“Conservatives have been right more often than not — and more often than liberals — about most of the important issues of the day: about Communism and jihadism, crime and welfare, education and the family. Conservative policies have on the whole worked — insofar as any set of policies can be said to “work” in the real world. Conservatives of the Reagan-Bush-Gingrich-Bush years have a fair amount to be proud of.”
I’m not sure exactly what Kristol means by being right about “crime” but if he is invoking the claim made by conservative politicians starting with Wallace, Nixon, and Reagan in ’68, that liberals were dangerously out of touch with voters concerns about crime I wish to dissent. This claim is and was unfair to both liberal and conservatives. Liberalism helped launch and sustain the war on crime, and conservatives do not deserve exclusive blame for the resulting hyper-extension of the worst kinds of “big government” carried out in its name.
The historical record shows that liberals saw early and with alarm that rising crime in the 1960s was a threat to their New Deal coalition based in the big metropolitan areas. LBJ declared war on crime and launched a full scale presidential commission to explore its causes and solutions. While he imagined the war to be a front in his war on poverty, he began the pattern of massive federal investment in state law enforcement that continued through the 1970s (ironically Reagan largely ended that flow, while investing in other strategies).
Without an experienced and proven Detroit Violent Crimes Lawyer who possesses the necessary knowledge and skills to negotiate the complex laws and statutes of your specific case, you will be at an extreme disadvantage and be subjected to a lengthy prison term or even worse.
The New York Times recently featured the stories of unauthorized immigrant mothers whose parental rights to their children have either been terminated or at risk of being terminated as a result of their incarceration in jail or detention centers. One mother, for instance, was apprehended two years during an immigration raid of her workplace and has since been serving time in prison for identity theft. While in jail, a couple petitioned to adopt her son (to which she did not give consent) and the court approved the petition several months later without her knowledge.
This news article highlights one of the troubling consequences of increased immigration law enforcement in the U.S. on immigrant families and the communities in which they reside. One part of the opinion is worth quoting. In terminating the woman’s parental rights, the judge stated that, “[h]er lifestyle, that of smuggling herself into the country illegally and committing crimes in this country, is not a lifestyle that can provide stability for a child.”

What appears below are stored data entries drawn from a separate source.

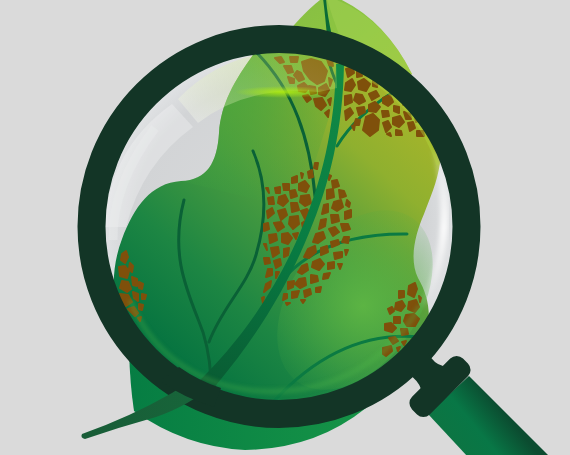
<!DOCTYPE html>
<html lang="en">
<head>
<meta charset="utf-8">
<title>Diseased leaf under a magnifying glass</title>
<style>
:root{--backdrop:#dadada;--frame:#133526;--vein:#0b7a42;--vein-dark:#0a6136;--spot:#7f500b}
html,body{margin:0;overflow:hidden;background:var(--backdrop)}
svg{display:block;width:570px;height:455px}
.backdrop{fill:var(--backdrop)}
.frame{fill:none;stroke:var(--frame);stroke-width:28}
.holder{fill:var(--frame)}
.side-vein{fill:none;stroke:var(--vein-dark);stroke-width:3;stroke-linecap:round}
.side-vein.light{stroke:var(--vein)}
.spots{fill:var(--spot);stroke:var(--spot);stroke-width:2;stroke-linejoin:round}
</style>
</head>
<body>
<svg viewBox="0 0 570 455" role="img" aria-label="Magnifying glass showing brown spots on a green leaf">
<defs>
<linearGradient id="leaf-tip" x1="0" y1="0" x2="1" y2="1"><stop offset="0" stop-color="#86bd45"/><stop offset=".5" stop-color="#8dc63f"/><stop offset="1" stop-color="#a5c531"/></linearGradient>
<linearGradient id="leaf-base" x1="0" y1="0" x2="1" y2="0"><stop offset="0" stop-color="#067d43"/><stop offset="1" stop-color="#169447"/></linearGradient>
<linearGradient id="leaf-body" gradientUnits="userSpaceOnUse" x1="410" y1="90" x2="165" y2="360"><stop offset="0" stop-color="#a9b52a"/><stop offset=".22" stop-color="#8fb02f"/><stop offset=".5" stop-color="#469a3f"/><stop offset=".75" stop-color="#1d8643"/><stop offset="1" stop-color="#047240"/></linearGradient>
<radialGradient id="leaf-glow" gradientUnits="userSpaceOnUse" cx="365" cy="300" r="115"><stop offset="0" stop-color="#5fb744" stop-opacity=".9"/><stop offset="1" stop-color="#4aa843" stop-opacity="0"/></radialGradient>
<radialGradient id="leaf-shade" gradientUnits="userSpaceOnUse" cx="235" cy="70" r="150"><stop offset="0" stop-color="#3fa43f" stop-opacity=".8"/><stop offset="1" stop-color="#3fa43f" stop-opacity="0"/></radialGradient>
<linearGradient id="main-vein" gradientUnits="userSpaceOnUse" x1="340" y1="65" x2="205" y2="385"><stop offset="0" stop-color="#128a45"/><stop offset=".5" stop-color="#087d43"/><stop offset="1" stop-color="#095b33"/></linearGradient>
<linearGradient id="stem" x1="0" y1="0" x2="1" y2="0"><stop offset="0" stop-color="#185c37"/><stop offset="1" stop-color="#17663a"/></linearGradient>
<linearGradient id="handle" gradientUnits="userSpaceOnUse" x1="449" y1="435" x2="493" y2="399"><stop offset="0" stop-color="#0c7543"/><stop offset=".45" stop-color="#087746"/><stop offset="1" stop-color="#0b4c30"/></linearGradient>
<radialGradient id="glass" gradientUnits="userSpaceOnUse" cx="279" cy="227" r="174"><stop offset="0" stop-color="#d9dadb"/><stop offset=".84" stop-color="#d2d4d6"/><stop offset="1" stop-color="#dfe1e3"/></radialGradient>
<linearGradient id="rim-light" x1="0" y1="0" x2="0" y2="1"><stop offset="0" stop-color="#fff" stop-opacity=".1"/><stop offset=".5" stop-color="#fff" stop-opacity=".85"/><stop offset="1" stop-color="#fff" stop-opacity=".05"/></linearGradient>
<linearGradient id="shine" x1="0" y1="1" x2="1" y2="0"><stop offset="0" stop-color="#fff" stop-opacity=".32"/><stop offset="1" stop-color="#c9ef4a" stop-opacity=".22"/></linearGradient>
<radialGradient id="glint"><stop offset="0" stop-color="#b2ee10" stop-opacity=".9"/><stop offset="1" stop-color="#b2ee10" stop-opacity="0"/></radialGradient>
<clipPath id="lens"><circle cx="279" cy="227" r="175"/></clipPath>
<filter id="soft" x="-20%" y="-20%" width="140%" height="140%"><feGaussianBlur stdDeviation="2"/></filter>
</defs>

<rect class="backdrop" width="570" height="455"/>

<g id="leaf-outside">
<path fill="url(#leaf-tip)" d="M280 42Q302 14 320 0L328-6Q382 14 412 74L380 100H290Z"/>
<path fill="#a0cf50" opacity=".55" d="M326-4Q382 14 412 74L350 60Q336 30 326-4Z"/>
<path fill="#0b6b36" d="M323-2H326Q327 14 332 36H327Q325 14 323-2Z"/>
<path fill="url(#leaf-base)" d="M129 350Q130 385 134 411Q185 447 245 450Q315 449 366 408L300 370Z"/>
</g>

<g id="lens-view" clip-path="url(#lens)">
<rect fill="url(#glass)" x="100" y="50" width="360" height="360"/>
<path id="leaf-magnified" fill="url(#leaf-body)" d="M258 48C236 78 221 102 219 133C217 163 207 180 181 181C151 183 134 207 122 239C111 268 110 302 125 340L190 410H380L428 330C431 307 426 292 418 278C409 259 415 235 424 214C430 198 437 183 440 163L462 120L390 45Z"/>
<path fill="url(#leaf-shade)" d="M258 48C236 78 221 102 219 133C217 163 207 180 181 181L300 210L350 50Z"/>
<ellipse fill="url(#leaf-glow)" cx="355" cy="300" rx="64" ry="100" transform="rotate(35 355 300)"/>

<g id="side-veins">
<path class="side-vein" d="M257 53C294 91 310 139 315 196"/>
<path class="side-vein" d="M253 151C270 190 264 228 256 255C247 286 222 307 209 342"/>
<path class="side-vein" d="M184 200C171 250 184 284 198 319Q209 344 211 379"/>
<path class="side-vein light" d="M337 146Q356 115 395 91"/>
<path class="side-vein light" d="M288 274Q328 233 407 234"/>
<path class="side-vein light" d="M274 401C311 361 359 331 420 337"/>
<path class="side-vein" d="M328 58Q332 74 337 84"/>
</g>

<g class="spots">
<path id="spots-top-left" d="M275 58l6-1 3 5-4 1zM284 66l7 0 2 6-5 1zM290 57l8 0-1 5-6 0zM302 62l9-3 10 3 6 9-3 10-7 3-7-5-6-8zM297 71l4 2 3 6-5 2-5-6zM288 77l6 2 0 4-4 0zM298 86l6-3 5 5-4 4-6-1zM309 86l6 1 1 6-5 1zM319 88l7-4 3 6-4 6-6-2zM303 96l5-1 3 4-4 3zM314 99l8-1 4 7-5 5-5-4zM328 100l3-2-1 7zM325 113l4-3-1 7zM327 59l5 0 1 7-4-1zM329 78l3 2-2 6z"/>
<path id="spots-top-right" d="M346 69l7-2 1 6-6 4zM357 71l4 0 1 5-5 1zM346 83l6-4 3 6-4 6-6-1zM358 82l6-3 6 5-4 7-7-2zM373 80l5 1-1 6-4-1zM345 96l6-1 1 7-7 3zM356 94l6 1 3 6-6 3-5-4zM369 94l7-3 3 5-7 4zM345 111l5-3 3 5-7 7zM357 108l7-1 1 5-6 3zM369 105l6-3 5 5-4 5-7-1zM383 98l7-3 3 7-5 4-5-3zM382 111l6 0 1 5-6 1zM394 106l5 1 0 6-5-2zM366 117l7-3 6 6-1 10-8 6-7-6zM356 119l4 1-1 5-5 0zM383 123l5-2 3 6-5 5zM393 118l7-2 4 6-5 5-6-3zM396 130l5 1 1 4-6 0zM404 112l6 2 1 5-5 0zM408 123l5-1 2 6-5 3zM415 117l3 4-2 1zM417 131l6 0 1 5-7 0zM352 126l3-2-1 6zM403 101l3 4-3 0zM387 134l3-1 1 3z"/>
<path id="spots-centre" d="M315 163l3 0-1 6-3-1zM308 172l4-2 1 7-4 1zM301 173l2 1-1 4zM292 178l5-2 0 6-5 1zM299 184l6-3 4 5-3 6-7-2zM283 184l6 0 0 6-5 0zM275 188l5-1 0 6-4 0zM266 188l2 0 1 5zM290 191l5-1 2 6-6 2zM279 197l6-2 3 6-5 5-5-3zM268 198l5-1 1 7-5 0zM301 196l8-1 2 8-6 3-5-4zM291 203l6 0 2 7-7 2zM267 211l5-3 2 5-6 5zM278 211l7-2 2 6-6 5zM301 211l6-2 3 4-5 6zM290 217l8-1 1 8-6 5-4-5zM274 223l7-1 3 5-6 4zM264 224l4-1 1 6-5 2zM302 223l3-2-2 7zM269 235l7-1 1 6-7 3zM282 234l6-1 4 5-4 6-6-2zM293 234l5-1-2 6zM264 244l2 0 1 6zM271 248l7-1 1 6-6 4zM284 249l5-1-1 7-4 2zM264 258l5 0 1 5-5 1zM274 261l6-2 1 6-5 3zM268 269l4 0 0 6-6 2zM276 272l3 0-3 6zM266 284l5-3-1 6-6 5zM262 298l2-1-1 6zM327 174l4 2-2 4zM332 181l5-1 2 6-6 2zM327 190l6-1 1 8-7 2zM339 190l5 1 2 5-6 2zM334 202l7-2 2 7-6 4-5-3zM347 200l3 3-1 4-3-2zM324 205l4-1 0 8-6 2zM345 212l6-2 0 7-6 2zM331 215l7 0 1 6-7 2zM321 220l5-1-1 7-6 3zM341 224l7 0 2 5-7 2zM329 229l6-2 4 5-6 4zM316 234l7-2 2 6-7 5-5-1zM344 237l5 0-1 6-6-1zM331 242l7-2 1 4-7 3zM321 248l6-2 1 6-7 3zM308 249l7-3 1 6-7 6-5-1zM334 253l8-1 0 5-7 2zM345 250l3 0-2 5zM313 262l7-3 4 5-5 6-7-3zM328 263l6-1 0 6-6 1zM302 266l5-2 1 6-6 4-4-2zM338 264l4 0-2 5zM324 274l6-1-2 5-5 1zM311 275l6 1 1 5-7 2zM299 279l6-1 1 7-6 3-5-4zM288 282l6-1-1 6-5 2zM316 288l5-1-1 5-4 0zM304 291l6-2 1 5-6 3zM292 292l7-1-2 6-5 1zM284 294l3 0 0 4-4 2zM301 300l4 0-2 3zM286 303l4 0-3 2z"/>
<path id="spots-left" d="M122 254l4-3 2 6-3 6-4-3zM119 267l6-1 4 5-2 7-7-2zM130 263l3 3-1 6-3-3zM122 281l6 1 3 7-4 3-7-4zM132 277l5 2 0 7-4-1zM139 282l4 2-1 5-3-1zM120 294l8 1 4 7-6 4-6-5zM133 292l5 2 0 7-4-3zM142 294l4 1-1 4-3 0zM128 309l6-2 4 6-3 3zM139 304l4 1-1 5-3-1zM138 318l3-1-1 4z"/>
<path id="spots-right" d="M409 286l6-3 2 6-3 8-6-3zM399 291l5 0 0 6-5 1zM396 303l6-2 3 5-4 5-6-2zM409 302l7-2 3 7-4 5-7-3zM388 309l4-2 2 4-4 3zM406 315l8-1 5 5-4 7-8 0-3-5zM394 317l6 0 0 6-6 0zM385 324l6-1 5 5-4 4-7-2zM401 329l6 0 1 5-6 1zM389 338l6-1 3 4-5 3zM383 348l8-2 1 5-6 5-3-2zM402 342l4-1-2 4zM419 296l2 2-1 4zM397 348l3-1-2 4z"/>
</g>

<path id="central-vein" fill="url(#main-vein)" d="M336 64H344C343 130 329 186 309 233C288 285 258 335 217 384L207 400L190 390C241 342 274 291 296 242C323 182 335 125 336 64Z"/>

<g id="glass-highlights">
<path fill="url(#shine)" d="M178 99L198 123Q247 85 319 92L337 88L336 58Q240 35 178 99Z"/>
<path fill="#fff" opacity=".25" d="M172 104L193 127Q142 164 126 227H105Q108 150 172 104Z"/>
<path fill="none" stroke="#e8eaeb" stroke-width="9" opacity=".45" d="M113 240Q112 185 155 128"/>
<ellipse fill="url(#glint)" cx="283" cy="92" rx="48" ry="6"/>
<path fill="none" stroke="url(#rim-light)" stroke-width="8" filter="url(#soft)" d="M436 150Q458 235 423 307"/>
<path fill="none" stroke="#b2d63c" stroke-width="3" opacity=".4" d="M368 78Q420 110 438 165"/>
<path fill="none" stroke="#57bd4c" stroke-width="5" opacity=".3" filter="url(#soft)" d="M130 300C157 367 219 395 284 391C346 387 391 355 420 306"/>
</g>
</g>

<g id="magnifier">
<path fill="url(#handle)" d="M428 414L469 376L550 457H468Z"/>
<circle class="frame" cx="279" cy="226.5" r="187.5"/>
<path class="holder" d="M407 373L428 353Q434 364 443 366L452 380L432 398L421 389Q418 380 407 373Z"/>
<rect class="holder" x="404" y="374" width="72" height="25" rx="9" transform="rotate(-45 440 386.5)"/>
</g>

<path id="leaf-stem" fill="url(#stem)" d="M82 434Q130 417 172 393L194 379L211 386Q190 405 156 417Q120 427 85 439Q80 438 82 434Z"/>
<path id="stem-over-frame" fill="var(--frame)" d="M160 381Q184 398 214 407L221 388Q199 381 179 367Z"/>
</svg>
</body>
</html>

I was perturbed by this statement and chose to include it here because it points to an area that may be explored further: the intersections between family law, criminal law and immigration law. In recent years, a number of legal scholars have focused on exploring the relationship between family law and criminal law. Among them are Prawfsblawg’s Dan Markel and Ethan Lieb, who, along with Jennifer Collins, have authored a book and several articles addressing the role of family ties in the criminal justice system. Jeannie Suk has examined the concept of the home and family privacy as it relates to domestic violence enforcement and the operation of the Fourth Amendment, while Melissa Murrayhas considered the way in which criminal law and family law work cooperatively to structure the normative contours of intimate life.